Very few wrestling figure series have made the same kind of impact on the market as the Jakks Classic WWE Superstars line. Known for their impressive packaging, painstaking level of detail, and adherence to historical accuracy, these toys have become highly collectible. But can "Real Scan" technology and fancy accessories truly capture the essence of larger-than-life entertainers like the Natural Disasters?
Earthquake and Typhoon possessed all of the qualities necessary to become a dominant tag team during the golden years of the WWF: massive bodies, brute strength, and a ton of... charisma? Sure, why not? They may not have had the interview skills of Jake "The Snake" Roberts, the superhero-like physique of the Ultimate Warrior, or the flamboyance of Ric Flair. But any child who grew up watching wrestling in the early nineties can tell you exactly who these guys were. They were giants. They both became embroiled in storylines with the legendary Hulk Hogan. They wore title gold.
Unlike many of the industry's cumbersome "big men" today, what the two lacked in technical, in-ring skill they more than compensated for in all-around showmanship and their ability to understand the audience.

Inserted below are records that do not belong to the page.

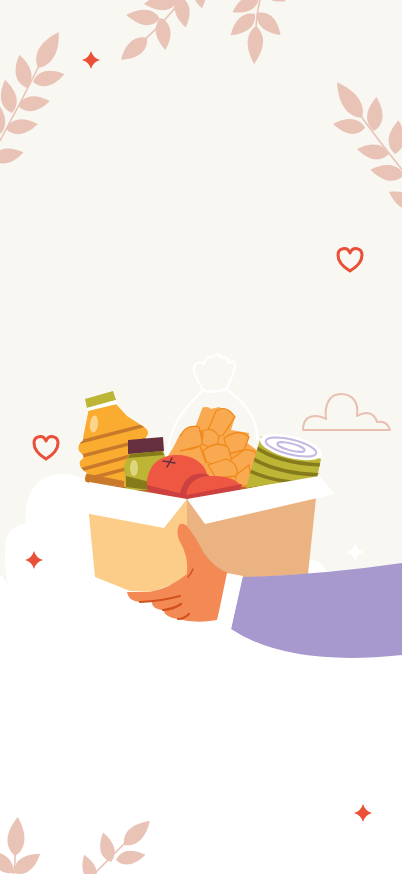
<!DOCTYPE html>
<html lang="en">
<head>
<meta charset="utf-8">
<title>Food donation box</title>
<style>
:root {
  --paper: #f8f7f2; --white: #fff; --leaf: #e9c3b6; --red: #ea4f38; --line-pink: #e8bfb1;
  --box-light: #fccd89; --box-dark: #ebb381; --box-inside: #b9672d;
  --oil: #f9ac30; --oil-band: #c9792a; --shine: #fcd48c;
  --lime: #bcb535; --olive: #857a1c; --plum: #652f3f;
  --tomato: #ee5842; --tomato-dark: #cc4040;
  --pasta: #f9a94f; --pasta-line: #ee8a1c;
  --skin: #f38a55; --skin-line: #d4501c; --sleeve: #a799cd; --lilac: #c5b8e0;
}
html, body { margin: 0; }
body { width: 402px; height: 874px; overflow: hidden; background: var(--paper); }
svg { display: block; }
.branch { fill: var(--leaf); }
.stem { fill: none; stroke: var(--leaf); stroke-width: 1.6; }
.heart { fill: none; stroke: var(--red); stroke-width: 3; stroke-linejoin: round; }
.spark { fill: var(--red); }
.bag { fill: none; stroke: var(--white); stroke-width: 2.4; stroke-linecap: round; stroke-linejoin: round; }
.pasta { fill: var(--pasta); stroke: var(--pasta-line); stroke-width: 1.3; stroke-linejoin: round; }
.fold { fill: none; stroke: var(--skin-line); stroke-width: 2.2; stroke-linecap: round; }
</style>
</head>
<body>
<svg width="402" height="874" viewBox="0 0 402 874" role="img" aria-label="A hand holding out a cardboard box filled with food">
  <defs>
    <path id="leaf" d="M0 0C-10 -7 -11 -19 0 -34C10 -20 10 -7 0 0Z"/>
    <path id="heart" d="M0 11C-5 8 -12 2 -12 -5C-12 -12 -3 -14 0 -7C3 -14 12 -12 12 -5C12 2 5 8 0 11Z"/>
    <path id="spark" d="M0 -9Q2 -2 9 0Q2 2 0 9Q-2 2 -9 0Q-2 -2 0 -9Z"/>
    <clipPath id="oil-shape"><path d="M89 408L116 404L127 416L144 427Q150 431 147 436Q143 439 147 446Q152 456 147 462L149 490L86 482Q84 477 87 473Q78 467 80 461Q86 457 82 454Q76 450 80 443Q84 441 83 438Z"/></clipPath>
    <clipPath id="can-shape"><path d="M261 436L321 459L317 478L246 488Z"/></clipPath>
  </defs>

  <rect width="402" height="874" fill="var(--paper)"/>

  <g id="cloud-bank" fill="var(--white)">
    <path d="M0 575Q7 580 9 589Q3 565 6 540Q10 525 26 524C23 496 36 474 62 474Q82 474 94 488L200 560L296 574Q300 560 313 560Q322 562 326 571L402 571V874H0Z"/>
  </g>

  <g id="branch-top-left" class="branch">
    <path class="stem" d="M40 64Q18 108 -4 148"/>
    <use href="#leaf" transform="translate(38 68) rotate(30) scale(1.1 1.22)"/>
    <use href="#leaf" transform="translate(33 82) rotate(76) scale(.95)"/>
    <use href="#leaf" transform="translate(27 88) rotate(-13)"/>
    <use href="#leaf" transform="translate(18 106) rotate(81) scale(.95)"/>
    <use href="#leaf" transform="translate(12 113) rotate(-12)"/>
    <use href="#leaf" transform="translate(6 129) rotate(81) scale(.95)"/>
    <use href="#leaf" transform="translate(-1 135) rotate(-5)"/>
    <use href="#leaf" transform="translate(-8 159) rotate(78) scale(.95)"/>
  </g>

  <g id="branch-top-middle" class="branch">
    <path class="stem" d="M142 42Q165 22 186 -6"/>
    <use href="#leaf" transform="translate(147 38) rotate(-130)"/>
    <use href="#leaf" transform="translate(160 19) rotate(-83)"/>
    <use href="#leaf" transform="translate(161 18) rotate(172) scale(.95)"/>
    <use href="#leaf" transform="translate(178 1) rotate(-95)"/>
    <use href="#leaf" transform="translate(179 -4) rotate(168) scale(.95)"/>
    <use href="#leaf" transform="translate(195 -25) rotate(168)"/>
  </g>

  <g id="branch-top-right-of-middle" class="branch">
    <path class="stem" d="M256 32Q256 14 261 -4"/>
    <use href="#leaf" transform="translate(256 26) rotate(183) scale(1 1.12)"/>
    <use href="#leaf" transform="translate(255 14) rotate(-131) scale(.95)"/>
    <use href="#leaf" transform="translate(257 13) rotate(133) scale(.95)"/>
    <use href="#leaf" transform="translate(259 -3) rotate(-120) scale(.9)"/>
    <use href="#leaf" transform="translate(259 -14) rotate(120) scale(.9)"/>
  </g>

  <g id="branch-right" class="branch">
    <path class="stem" d="M358 112Q378 140 404 172"/>
    <use href="#leaf" transform="translate(362 118) rotate(-35) scale(1.1 1.28)"/>
    <use href="#leaf" transform="translate(365 128) rotate(-83) scale(.95)"/>
    <use href="#leaf" transform="translate(374 131) rotate(4)"/>
    <use href="#leaf" transform="translate(389 154) rotate(-81) scale(.95)"/>
    <use href="#leaf" transform="translate(395 154) rotate(6)"/>
    <use href="#leaf" transform="translate(404 175) rotate(-81)"/>
    <use href="#leaf" transform="translate(419 208) rotate(-62)"/>
  </g>

  <g id="branches-bottom" class="branch">
    <path class="stem" d="M15 846Q16 862 13 876M128 840Q112 856 88 880"/>
    <use href="#leaf" transform="translate(15 856) rotate(4) scale(1.1 1.15)"/>
    <use href="#leaf" transform="translate(13 873) rotate(-45) scale(.95)"/>
    <use href="#leaf" transform="translate(14 873) rotate(54) scale(.95)"/>
    <use href="#leaf" transform="translate(124 845) rotate(47) scale(1 1.04)"/>
    <use href="#leaf" transform="translate(116 860) rotate(80) scale(.88)"/>
    <use href="#leaf" transform="translate(111 862) rotate(-15) scale(.9)"/>
    <use href="#leaf" transform="translate(94 882) rotate(-20) scale(.85)"/>
    <use href="#leaf" transform="translate(94 883) rotate(78) scale(.8)"/>
  </g>

  <g id="accents">
    <use href="#heart" class="heart" x="350" y="260"/>
    <use href="#heart" class="heart" x="46" y="448"/>
    <use href="#spark" class="spark" x="91" y="60"/>
    <use href="#spark" class="spark" x="34" y="560"/>
    <use href="#spark" class="spark" x="363" y="813"/>
    <use href="#spark" fill="var(--white)" x="355" y="552"/>
    <path d="M303 430Q303 416 316 416Q321 416 326 419C324 404 330 394 341 394C353 394 359 403 357 416Q362 413 367 413Q375 414 377 422Q387 420 390 430Z" fill="none" stroke="var(--line-pink)" stroke-width="2" stroke-linejoin="round"/>
  </g>

  <polygon id="box-inside" points="89,473 187,462 320,473 187,502 88,483" fill="var(--box-inside)"/>

  <g id="oil-bottle">
    <g clip-path="url(#oil-shape)">
      <rect x="74" y="400" width="80" height="95" fill="var(--oil)"/>
      <path d="M80 442L150 424M78 457L152 438M80 470L152 450M84 480L152 462" stroke="var(--oil-band)" stroke-width="3.5"/>
      <path d="M78 472L124 481V500H78Z" fill="var(--oil-band)"/>
    </g>
    <ellipse cx="94" cy="424" rx="4" ry="8.500" transform="rotate(6 94 424)" fill="var(--shine)"/>
    <polygon points="85,399 113,391 116,400 87,408" fill="var(--lime)"/>
    <polygon points="87,408 116,400 117,404 88,411" fill="var(--white)"/>
  </g>

  <g id="pasta-bag">
    <path class="bag" d="M167 466C166 428 183 410 203 390C198 379 190 371 196 364Q200 361 204 364Q206 355 213 357Q218 351 222 358Q228 356 229 363Q236 359 235 367Q233 376 226 389C248 404 258 420 257 440M203 390Q214 394 226 389"/>
    <path d="M168 458L180 434L196 425L203 407L211 409L219 407L235 417L231 430L249 433L247 443L258 451L250 487H186Z" fill="var(--pasta)"/>
    <g class="pasta">
      <path d="M196 426L202 409Q207 405 211 409L208 430Q201 432 196 426Z" stroke="none"/>
      <path d="M208 430L216 411Q226 404 235 417L223 435Q213 439 208 430Z"/>
      <path d="M181 435Q186 424 199 427L203 444Q191 452 179 449Z"/>
      <path d="M168 456L181 436Q185 434 187 438L185 456Z" stroke="none"/>
      <path d="M203 431Q213 426 219 437L216 450L202 444Z"/>
      <path d="M224 438Q239 428 249 437L244 450L228 454Z"/>
      <path d="M203 451Q215 440 228 447L232 461Q218 467 206 462Z"/>
      <path d="M230 460L244 450Q257 449 258 458L250 475L237 474Z"/>
      <path d="M208 465L226 459Q239 463 237 476L216 478Z"/>
      <path d="M236 475L249 465L252 486H235Z"/>
      <path d="M180 451L200 446L206 463M201 430L203 437" fill="none"/>
    </g>
  </g>

  <g id="can">
    <g clip-path="url(#can-shape)">
      <rect x="240" y="430" width="90" height="65" fill="var(--lime)"/>
      <path d="M254 446Q278 464 325 465M250 457Q277 474 322 475M246 469Q272 483 318 484" fill="none" stroke="var(--olive)" stroke-width="3.500"/>
    </g>
    <ellipse cx="291" cy="447" rx="32" ry="11" transform="rotate(14 291 447)" fill="var(--white)"/>
    <ellipse cx="291" cy="447" rx="26" ry="7.500" transform="rotate(14 291 447)" fill="none" stroke="var(--lilac)" stroke-width="2"/>
    <ellipse cx="291" cy="447" rx="14" ry="3.500" transform="rotate(14 291 447)" fill="none" stroke="var(--lilac)" stroke-width="2"/>
  </g>

  <g id="jar">
    <path d="M130 453L163 450L168 466L166 490H126L124 465Z" fill="var(--lime)"/>
    <polygon points="126,476 150,482 150,490 126,487" fill="var(--olive)"/>
    <ellipse cx="134" cy="468" rx="4" ry="8" fill="#dcd77f"/>
    <polygon points="128,440 163,437 164,451 128,454" fill="var(--plum)"/>
    <polygon points="130,454 162,451 164,455 128,458" fill="var(--olive)"/>
  </g>

  <g id="tomatoes">
    <path d="M147 485C147 464 161 454 179 455C198 456 210 468 208 485L187 500Z" fill="var(--tomato)"/>
    <path d="M179 497C183 478 193 470 209 475L205 488L187 500Z" fill="var(--tomato-dark)"/>
    <path d="M186 497C187 480 201 475 214 476C230 476 238 481 242 487L187 500Z" fill="var(--tomato)"/>
    <path d="M163 461L175 463M167 467L172 458" stroke="var(--plum)" stroke-width="1.500" stroke-linecap="round"/>
    <path d="M147 485L187 495L242 484L240 490L187 502L148 491Z" fill="var(--tomato-dark)"/>
  </g>

  <g id="box">
    <polygon points="88,505 187,500 190,577 152,592 130,591 95,577" fill="var(--box-light)"/>
    <polygon points="187,500 316,498 308,574 240,578 187,577" fill="var(--box-dark)"/>
    <polygon points="74,511 89,482 187,499 164,528" fill="var(--white)"/>
    <polygon points="187,499 319,476 335,494 205,524" fill="var(--white)"/>
  </g>

  <g id="hand">
    <path d="M179 525Q176 531 179 540Q189 556 187 574Q170 588 150 592L127 592Q128 601 140 602L152 601Q151 609 163 610Q166 618 178 619Q196 624 217 620L230 574Q214 568 204 553Q195 536 187 526Q182 522 179 525Z" fill="var(--skin)"/>
    <path class="fold" d="M140 602Q162 601 180 596M163 610Q174 609 181 604M178 619Q184 619 189 614"/>
    <path d="M188 577Q191 574 193 569" fill="none" stroke="var(--skin-line)" stroke-width="1.500" stroke-linecap="round"/>
  </g>

  <g id="arm">
    <path d="M242 577Q320 575 402 563V655Q288 667 231 629Z" fill="var(--sleeve)"/>
    <polygon points="227,573 243,576 231,629 217,621" fill="var(--white)"/>
  </g>
</svg>
</body>
</html>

The Natural Disasters' imposing size and anger-arousing tactics made them easy to market as ruthless monsters who squashed the competition by literally throwing their weight around, drawing the ire of the crowd during a more innocent time in professional wrestling.
Both figures' character likenesses (head sculpts), body shapes, and attires are fairly accurate; however, Typhoon usually wore knee pads, not elbow pads. His figure also comes equipped with a baking pan, an accessory that seems a bit anachronistic. This type of foreign object is typically associated with mid-nineties hardcore wrestling, and probably did not appear in WWE on a regular basis until the dawn of the Attitude Era (arguably 1997-2001). A steel chair may have been more appropriate. Typhoon's singlet is made from a jersey-like material rather than being cheaply painted on the figure.
Earthquake's outfit (also made from real material) is more reminiscent of his earlier days as a singles competitor, although technically he wore these colors when the tag team first debuted. There is a variant figure in the Jakks Classic Superstars line (series #6) based on Earthquake's time as a member of the Natural Disasters, but I am content with the more classic representation of the character. Fortunately, I don't suffer from your average toy collector's insatiable need to own "them all".
I have one, minor complaint about this figure: The skin tone is too dark. Earthquake was relatively pale for a wrestler, but I'll cut them a little slack since it wasn't a distinctive character trademark like other performers such as The Undertaker. The tag title accessories also do not fit around either of their waists, although heavier wrestlers are known for wearing the belts over their shoulders, which does in fact look good on these figures.
Typhoon and Earthquake are highly poseable and feature the standard points of articulation expected from Jakks figures: head, torso, arms, elbows, wrists, hands, legs, knees and feet are all movable, making them ideal for play or display purposes. Earthquake's head has limited movement due to hair length.
The Bottom Line
These are well-constructed, instantly recognizable figures. If you collect Jakks Classic WWE Superstars, be sure to pick up the series #17 Typhoon and series #22 Earthquake today.